|ExxonMobil Foundation||Exxon-Arctic Climate Change||2007, 2008||$55,000||Smithsonian FOIA/Exxon Giving Report|
|ExxonMobil Foundation||"Exxon - Soon - Solar Variability" "Understanding Solar Variability and Climate Change: Signals from Temperature Records of the United States"||2008-2010||$70,106||Smithsonian FOIA/Exxon Giving Report|
|ExxonMobil Foundation Total||$335,106|
|Southern Company||Understanding Arctic Climate Change||2006, 2007||$110,000||Smithsonian FOIA|
|Southern Company||Solar variability and Climate Change signals from temperature||2008, 2009||$120,000||Smithsonian FOIA|
|Southern Company||Understanding Solar Radiation and Climate Change||2011||$60,003||Smithsonian FOIA|

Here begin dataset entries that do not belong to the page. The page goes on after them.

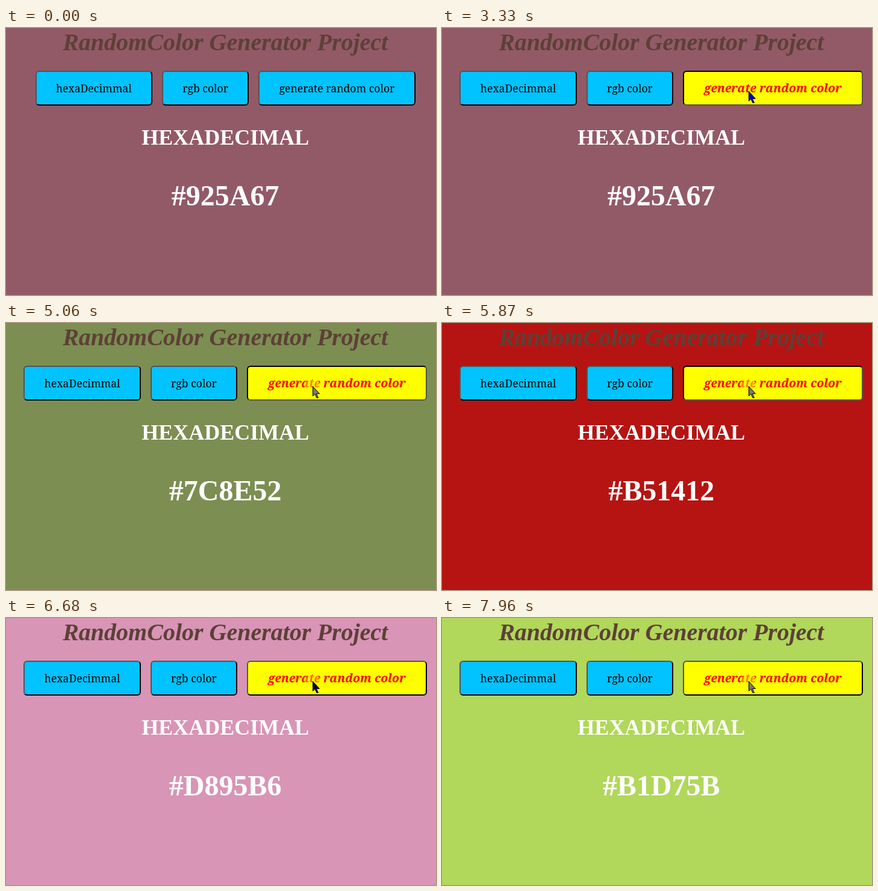
Recreate the animation shown at these times as an HTML page. Size 714 by 444 pixels, loop 8 s.

```html
<!DOCTYPE html>
<html lang="en">
<head>
<meta charset="utf-8">
<title>Random color generator</title>
<style>
  html, body { margin: 0; width: 100%; height: 100%; overflow: hidden; }
  #stage { position: relative; width: 714px; height: 444px; overflow: hidden; }
  h1, h2, #code, nav {
    position: absolute; left: 0; width: 728.4px; margin: 0;
    text-align: center; white-space: nowrap;
  }
  h1, h2, #code { color: #fff; font: bold 36px/60px "Liberation Serif", serif; }
  h1 { top: -6px; color: #5d4037; font-size: 40px; font-style: italic; }
  h2 { top: 152px; }
  #code { top: 249px; font-size: 48px; }
  nav { top: 71px; display: flex; justify-content: center; gap: 16px; }
  nav div {
    box-sizing: border-box; height: 58px; flex: none;
    border: 2px outset #000; border-radius: 6px; background: #00c3ff;
    color: #000; font: 17.6px/54px "Noto Serif", serif;
  }
  #generate.hover {
    background: #ff0; color: #f00;
    font-size: 19.4px; font-weight: bold; font-style: italic;
  }
  #generate.pressed { border-style: inset; }
  svg { position: absolute; left: 0; top: 0; }
</style>
</head>
<body>
<div id="stage">
  <h1>RandomColor Generator Project</h1>
  <nav>
    <div style="width:194.6px">hexaDecimmal</div>
    <div style="width:144px">rgb color</div>
    <div id="generate">generate random color</div>
  </nav>
  <h2>HEXADECIMAL</h2>
  <div id="code"></div>
  <svg width="714" height="444">
    <circle id="glow" cx="510" cy="106" r="13" fill="#ff0"/>
    <path id="cursor" d="M.5 .5V16.5L4 13L7 19.5H9.500L6.500 12.500H11.500Z" stroke="#000"/>
  </svg>
</div>
<script>
const LOOP = 8000, HOVER_AT = 1920;
const [stage, generate, code, cursor, glow] =
  ["stage", "generate", "code", "cursor", "glow"].map(id => document.getElementById(id));

// click glow: circle opacity and the pointer fill that goes with it
const OFF = [0, "#00d"], FADED = [.4, "#004"], FULL = [.5, "#777"];

// time, color, pressed, click glow
const states = [
  [0, "#925A67", false, OFF],
  [3180, "#925A67", true, FULL],
  [3230, "#925A67", true, FADED],
  [3330, "#925A67", true, OFF],
  [3380, "#5BC91D", false, FADED],
  [4350, "#5BC91D", true, FULL],
  [4500, "#7C8E52", false, FADED],
  [5060, "#7C8E52", true, FULL],
  [5210, "#B51412", false, FADED],
  [5870, "#B51412", true, FULL],
  [6070, "#A47F63", false, FADED],
  [6490, "#A47F63", true, FULL],
  [6680, "#D895B6", false, FADED],
  [7190, "#D895B6", true, FULL],
  [7340, "#8FA274", false, FADED],
  [7740, "#8FA274", true, FULL],
  [7910, "#B1D75B", false, FADED],
  [7960, "#B1D75B", false, FULL],
];

// time, x, y of the pointer tip
const path = [
  [1070, 632, 432], [1320, 560, 348], [1570, 511, 270],
  [1870, 508, 151], [1920, 508, 127], [2220, 509, 105],
];

function pointerAt(time) {
  const t = Math.min(Math.floor((time - 20) / 50) * 50 + 20, 2220);
  const i = Math.max(1, path.findIndex(p => p[0] >= t));
  const [t0, x0, y0] = path[i - 1], [t1, x1, y1] = path[i];
  const k = (t - t0) / (t1 - t0);
  return [x0 + (x1 - x0) * k, y0 + (y1 - y0) * k].map(Math.round);
}

function draw(now) {
  const t = now % LOOP;
  const [, color, pressed, [opacity, fill]] = states.findLast(s => s[0] <= t);
  const hover = t >= HOVER_AT;

  stage.style.background = color;
  code.textContent = color;
  generate.style.width = hover ? "299px" : "260.8px";
  generate.classList.toggle("hover", hover);
  generate.classList.toggle("pressed", pressed);

  cursor.style.display = t < 1100 ? "none" : "";
  cursor.setAttribute("transform", `translate(${pointerAt(t)})`);
  cursor.setAttribute("fill", hover ? fill : "#6da598");
  glow.setAttribute("opacity", opacity);
  requestAnimationFrame(draw);
}
requestAnimationFrame(draw);
</script>
</body>
</html>
```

|Southern Company||Understanding Solar Radiation and Climate Change||2011-2012||$59,942||Smithsonian FOIA|
|Southern Company||A Study of Solar Activity Variation on Multiple Timescales||2013-2015||$59,809||Smithsonian FOIA|
|Southern Company Total||$409,754|
|Electric Power Research Institute||1994-1999||??||Acknowledged in Soon's published papers|
|Texaco Foundation||1996||??||Acknowledged in Soon's published papers|
|Free to Choose||The sun's influence on climate change||2008||$19,383||Smithsonian FOIA|
|Total known grants 2001-2015||$1,573,270|
|Total known Fossil grants||$1,248,471|